Fear of the Dentist | Linden, NJ | Isaac Menasha, DDS
If you ask me to name something that is scary, I would start to list names of movie characters such as Jason, Freddy Kruger, Leatherhead…Usually horror movies come to mind. For some people, something scary can be a phobia such as arachnaphobia (fear of spiders) or acrophobia (fear of heights) or taphephobia (fear of losing your teeth).
Dental Phobia is a fear of dentists that prevents a person from going to the dentist at all. Dental anxiety is extremely common and it is estimated that 10% to 15% of Americans avoid seeing the dentist because of anxiety and fear. What is it about the mention of the word dentist that brings us to a paralyzing halt? Over the years, a lot of patients during our first conversation have told me “I hate you, not you personally, but the dentist”. I cannot take this personally or else I would never be practicing dentistry. What my patients are really telling me is that “I am scared” and “I don’t want you to hurt me”. At this point, the patient will recall the whole event as if it happened yesterday. They begin to tell their story and remember the name of the dentist who hurt them. Our memories throughout our lives have an emotional component attached to them. As is the case here, my patient is feeling the pain as she is describing her past experience. It is as real to her now as it was when it happened years ago.
On the other hand, we also experience pleasant feelings with our feel good memories. As we remember the good times in our lives such as a great vacation, the day when you were proposed to, your first child being born, holidays, birthdays… the list goes on, the positive emotional feelings are always felt when we recall these memories. Most of us make decisions based on our emotions and unfortunately for a lot of people, their fear and anxiety of experiencing pain deters them from either calling the dentist, making an appointment, maintaining consistent checkups or following through with recommeded necessary treatments.
In the dental office, our fear and anxiety are heightened by our other senses such as hearing the sound of the drill, the sound of the scraping of the teeth while getting a cleaning, the sight of pointy instruments, the smell of some of the dental supplies as well as the touch of a professionals fingers in your mouth. When we meet someone for the first time, we make sure that we maintain a certain distance between ourselves and the person we are talking to. It is our invisible barrier that we do not want that person to cross and make us feel uncomfortable. Unfortunately when you visit the dentist for the first time, fear and anxiety can be elevated because the invisible barrier that you come to rely on when first meeting someone is no longer there. The dentist has to “invade” your personal safety zone in order to check your mouth and teeth. There are other professions that invade your personal space such as a visiting your primary doctor for a physical, seeing a gastroenterologist and seeing a urologist. We feel uncomfortable when we have to make these appointments and we don’t like to feel this way.
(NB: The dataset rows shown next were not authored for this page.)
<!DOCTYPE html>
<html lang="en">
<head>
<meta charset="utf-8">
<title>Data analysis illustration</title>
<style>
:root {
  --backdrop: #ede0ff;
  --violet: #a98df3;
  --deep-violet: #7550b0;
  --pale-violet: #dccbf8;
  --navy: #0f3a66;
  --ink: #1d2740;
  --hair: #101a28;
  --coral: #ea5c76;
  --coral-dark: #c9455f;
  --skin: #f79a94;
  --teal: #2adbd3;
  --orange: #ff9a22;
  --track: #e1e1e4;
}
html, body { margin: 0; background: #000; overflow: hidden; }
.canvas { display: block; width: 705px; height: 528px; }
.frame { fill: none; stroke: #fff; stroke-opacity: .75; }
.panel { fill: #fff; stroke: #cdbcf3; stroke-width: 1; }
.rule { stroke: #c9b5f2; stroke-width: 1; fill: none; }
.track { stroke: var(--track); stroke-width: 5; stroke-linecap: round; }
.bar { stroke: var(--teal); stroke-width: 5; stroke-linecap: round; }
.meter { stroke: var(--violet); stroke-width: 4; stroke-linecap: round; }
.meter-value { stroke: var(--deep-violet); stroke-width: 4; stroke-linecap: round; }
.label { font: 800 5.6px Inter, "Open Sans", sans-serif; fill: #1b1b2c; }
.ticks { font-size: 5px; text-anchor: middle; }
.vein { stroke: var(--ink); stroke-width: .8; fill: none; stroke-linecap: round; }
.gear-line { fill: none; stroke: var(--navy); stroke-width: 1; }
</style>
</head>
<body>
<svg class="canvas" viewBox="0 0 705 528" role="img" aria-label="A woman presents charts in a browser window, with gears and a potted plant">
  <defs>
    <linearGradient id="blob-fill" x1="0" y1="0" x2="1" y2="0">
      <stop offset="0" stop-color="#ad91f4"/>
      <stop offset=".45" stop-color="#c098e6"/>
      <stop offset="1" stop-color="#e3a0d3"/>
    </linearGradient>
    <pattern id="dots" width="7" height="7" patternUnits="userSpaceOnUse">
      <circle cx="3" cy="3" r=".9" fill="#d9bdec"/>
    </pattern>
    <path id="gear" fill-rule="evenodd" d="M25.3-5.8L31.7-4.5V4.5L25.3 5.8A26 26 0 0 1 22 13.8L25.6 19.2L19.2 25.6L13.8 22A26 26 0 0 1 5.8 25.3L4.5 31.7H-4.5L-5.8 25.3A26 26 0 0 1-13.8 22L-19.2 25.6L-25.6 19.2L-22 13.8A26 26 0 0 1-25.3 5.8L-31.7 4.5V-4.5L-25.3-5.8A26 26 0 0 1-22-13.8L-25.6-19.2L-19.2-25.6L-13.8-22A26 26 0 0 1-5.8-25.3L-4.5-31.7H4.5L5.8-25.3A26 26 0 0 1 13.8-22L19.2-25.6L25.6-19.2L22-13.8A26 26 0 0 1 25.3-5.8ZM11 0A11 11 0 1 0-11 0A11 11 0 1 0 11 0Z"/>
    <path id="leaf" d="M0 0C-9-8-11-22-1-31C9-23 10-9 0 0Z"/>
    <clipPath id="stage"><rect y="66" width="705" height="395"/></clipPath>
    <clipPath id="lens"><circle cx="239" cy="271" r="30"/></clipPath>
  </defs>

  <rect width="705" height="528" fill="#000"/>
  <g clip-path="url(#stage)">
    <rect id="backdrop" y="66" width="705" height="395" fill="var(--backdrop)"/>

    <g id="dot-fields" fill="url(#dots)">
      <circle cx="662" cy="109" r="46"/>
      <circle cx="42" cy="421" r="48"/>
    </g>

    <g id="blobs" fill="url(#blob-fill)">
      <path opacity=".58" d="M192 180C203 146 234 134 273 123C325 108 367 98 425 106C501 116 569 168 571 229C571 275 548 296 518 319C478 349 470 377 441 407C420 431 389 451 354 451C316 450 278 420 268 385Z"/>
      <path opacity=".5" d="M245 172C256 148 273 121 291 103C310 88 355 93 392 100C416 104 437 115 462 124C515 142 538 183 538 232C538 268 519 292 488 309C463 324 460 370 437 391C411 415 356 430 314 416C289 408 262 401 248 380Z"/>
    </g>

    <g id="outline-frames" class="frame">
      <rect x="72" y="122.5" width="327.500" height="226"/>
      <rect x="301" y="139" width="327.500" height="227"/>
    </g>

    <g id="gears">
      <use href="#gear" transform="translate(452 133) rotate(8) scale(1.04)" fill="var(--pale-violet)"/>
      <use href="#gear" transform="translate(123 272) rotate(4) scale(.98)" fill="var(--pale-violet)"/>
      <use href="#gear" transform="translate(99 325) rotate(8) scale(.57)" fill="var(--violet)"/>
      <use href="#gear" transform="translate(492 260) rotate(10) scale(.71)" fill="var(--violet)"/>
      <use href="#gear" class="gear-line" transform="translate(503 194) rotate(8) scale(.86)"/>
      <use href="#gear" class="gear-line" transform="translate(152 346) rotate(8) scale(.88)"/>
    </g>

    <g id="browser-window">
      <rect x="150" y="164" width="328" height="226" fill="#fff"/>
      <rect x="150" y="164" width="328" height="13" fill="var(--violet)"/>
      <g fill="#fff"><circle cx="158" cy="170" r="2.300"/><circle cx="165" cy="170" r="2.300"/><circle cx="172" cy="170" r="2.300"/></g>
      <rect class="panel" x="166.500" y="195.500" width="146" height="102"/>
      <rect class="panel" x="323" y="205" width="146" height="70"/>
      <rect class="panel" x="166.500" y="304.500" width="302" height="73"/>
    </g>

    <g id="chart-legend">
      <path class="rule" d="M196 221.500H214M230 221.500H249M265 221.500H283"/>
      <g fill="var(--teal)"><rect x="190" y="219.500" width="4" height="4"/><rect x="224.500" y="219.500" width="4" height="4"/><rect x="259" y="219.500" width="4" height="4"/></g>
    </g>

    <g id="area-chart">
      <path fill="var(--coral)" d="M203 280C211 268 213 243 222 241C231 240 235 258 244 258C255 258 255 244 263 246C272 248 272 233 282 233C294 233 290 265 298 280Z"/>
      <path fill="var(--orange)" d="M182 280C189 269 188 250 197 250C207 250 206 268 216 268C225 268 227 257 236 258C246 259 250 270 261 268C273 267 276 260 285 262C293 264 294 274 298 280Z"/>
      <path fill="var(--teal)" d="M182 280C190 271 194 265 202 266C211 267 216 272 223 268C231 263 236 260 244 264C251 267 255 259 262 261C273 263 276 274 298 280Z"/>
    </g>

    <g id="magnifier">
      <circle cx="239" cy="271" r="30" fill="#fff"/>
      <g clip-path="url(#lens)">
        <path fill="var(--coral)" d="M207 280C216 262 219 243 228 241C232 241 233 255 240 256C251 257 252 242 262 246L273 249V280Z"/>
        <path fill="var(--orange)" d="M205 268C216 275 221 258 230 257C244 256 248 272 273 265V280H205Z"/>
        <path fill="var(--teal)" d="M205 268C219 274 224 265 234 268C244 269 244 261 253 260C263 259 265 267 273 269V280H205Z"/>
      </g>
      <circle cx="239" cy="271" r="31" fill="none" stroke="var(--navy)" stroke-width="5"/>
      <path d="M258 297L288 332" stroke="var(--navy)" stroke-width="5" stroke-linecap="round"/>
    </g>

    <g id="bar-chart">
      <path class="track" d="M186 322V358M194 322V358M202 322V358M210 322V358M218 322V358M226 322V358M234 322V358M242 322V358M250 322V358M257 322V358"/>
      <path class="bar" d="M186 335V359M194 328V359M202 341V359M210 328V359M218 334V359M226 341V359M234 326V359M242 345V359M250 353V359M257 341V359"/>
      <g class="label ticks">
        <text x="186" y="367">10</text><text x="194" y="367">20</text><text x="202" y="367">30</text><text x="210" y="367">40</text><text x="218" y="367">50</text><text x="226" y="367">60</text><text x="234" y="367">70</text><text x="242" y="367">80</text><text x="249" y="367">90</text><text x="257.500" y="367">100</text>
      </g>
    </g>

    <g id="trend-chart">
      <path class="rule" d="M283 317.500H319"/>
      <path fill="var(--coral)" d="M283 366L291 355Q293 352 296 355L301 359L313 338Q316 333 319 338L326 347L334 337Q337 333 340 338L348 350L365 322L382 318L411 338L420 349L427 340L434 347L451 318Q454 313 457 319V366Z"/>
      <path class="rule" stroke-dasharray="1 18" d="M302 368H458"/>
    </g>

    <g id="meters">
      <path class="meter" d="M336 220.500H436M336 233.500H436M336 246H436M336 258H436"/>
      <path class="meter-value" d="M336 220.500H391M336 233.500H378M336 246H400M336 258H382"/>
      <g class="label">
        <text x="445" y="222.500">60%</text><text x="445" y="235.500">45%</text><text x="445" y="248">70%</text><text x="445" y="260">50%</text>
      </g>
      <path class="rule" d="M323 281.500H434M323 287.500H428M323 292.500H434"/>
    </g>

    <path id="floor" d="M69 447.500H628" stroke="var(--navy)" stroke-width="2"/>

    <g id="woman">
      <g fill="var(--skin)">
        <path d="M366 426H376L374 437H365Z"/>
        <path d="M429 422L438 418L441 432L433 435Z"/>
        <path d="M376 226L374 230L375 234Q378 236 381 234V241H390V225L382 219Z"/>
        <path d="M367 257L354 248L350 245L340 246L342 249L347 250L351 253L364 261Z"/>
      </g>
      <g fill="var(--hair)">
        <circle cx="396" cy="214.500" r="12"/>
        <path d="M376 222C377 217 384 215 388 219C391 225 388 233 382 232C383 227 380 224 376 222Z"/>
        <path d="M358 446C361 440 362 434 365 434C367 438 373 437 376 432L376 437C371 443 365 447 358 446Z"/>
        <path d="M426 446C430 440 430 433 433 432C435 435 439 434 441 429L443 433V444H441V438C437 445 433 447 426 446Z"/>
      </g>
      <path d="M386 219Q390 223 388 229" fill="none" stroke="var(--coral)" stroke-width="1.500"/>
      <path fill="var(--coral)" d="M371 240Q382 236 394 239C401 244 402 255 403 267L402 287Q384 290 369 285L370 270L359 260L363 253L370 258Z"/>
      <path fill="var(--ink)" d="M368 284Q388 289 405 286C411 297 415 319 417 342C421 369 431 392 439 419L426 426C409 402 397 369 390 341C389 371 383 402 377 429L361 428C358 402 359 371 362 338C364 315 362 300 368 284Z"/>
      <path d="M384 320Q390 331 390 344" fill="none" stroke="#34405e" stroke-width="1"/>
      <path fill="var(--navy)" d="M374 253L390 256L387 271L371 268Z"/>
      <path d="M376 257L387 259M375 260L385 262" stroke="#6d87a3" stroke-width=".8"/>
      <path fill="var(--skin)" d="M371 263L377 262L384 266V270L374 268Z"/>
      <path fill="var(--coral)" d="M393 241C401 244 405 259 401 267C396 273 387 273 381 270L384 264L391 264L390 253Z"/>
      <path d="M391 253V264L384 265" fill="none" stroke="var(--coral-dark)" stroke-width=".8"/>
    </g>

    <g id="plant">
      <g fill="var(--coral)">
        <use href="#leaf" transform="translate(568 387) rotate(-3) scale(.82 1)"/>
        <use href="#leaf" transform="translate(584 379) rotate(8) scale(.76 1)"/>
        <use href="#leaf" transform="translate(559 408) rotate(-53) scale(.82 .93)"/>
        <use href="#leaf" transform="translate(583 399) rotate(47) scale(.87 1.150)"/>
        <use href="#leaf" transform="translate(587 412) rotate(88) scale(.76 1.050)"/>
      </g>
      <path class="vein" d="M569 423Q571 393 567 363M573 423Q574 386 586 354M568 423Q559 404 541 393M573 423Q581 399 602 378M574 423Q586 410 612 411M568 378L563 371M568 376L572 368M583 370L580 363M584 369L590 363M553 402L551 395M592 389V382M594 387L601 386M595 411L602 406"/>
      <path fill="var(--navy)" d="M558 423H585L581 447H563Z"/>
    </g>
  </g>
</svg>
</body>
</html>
From the first step into our office, you are filled with smells of apple and cinnamon, a calming relaxing smell. To most people, the smell of desert, especially apple pie brings feelings of comfort. We don’t want our office to smell like a typical dental office, we want it to smell like something that brings about good memories and the good emotions attached with it. Our dental chairs are in rooms that have a tropical smell that you can associate with visiting the carribean. We also have televisions in each of our operatories for the patient to help them feel comfortable and keep their minds off the procedures. We offer Nitrous Oxide Gas as an option to help you feel more relaxed at your visit. We use topical anesthetic prior to the injection to make the procedure as painless as possible. We listen your concerns and do our best to make you feel as comfortable as possible.
It is time for Dentistry to be a pleasant experience and give people in the community an opportunity to start coming back to the dentist. It is time to stop neglecting your oral health. In my experience, common symptoms that develop by avoiding the dentist are bleeding gums, cavities, bone loss, loose teeth, broken teeth and gum disease. Some of these conditions elicit pain and the patient will wait until they cannot tolerate it anymore before rounding up the courage to call any dentist who will see them as soon as possible. They come to the dentist to help them out of pain (usually an extraction), and then disappear until the next dental crisis arises. Paralyzing fear will keep these patients away until they are forced to call the dentist again. It does not have to be this way. During the visit as I described above in our office, there are certain aspects of the dental visit that the dentist can control to make you feel more comfortable. We have patients in our office who like to bring music and wear headphones to help them tune out the sounds of the office that elevate their anxiety. I encourage my patients to bring anything that may help them to have a positive experience in our office.
We cannot expect the anxiety and fear to completely go away, but if we listen to you and work with you to make your visit as comfortable as possible, then we can manageyour fears and anxieties and lessen your discomfort in our office. Hopefully, we will be on the right track to help you overcome some of the barriers which are preventing you from attaining an optimal level of oral health.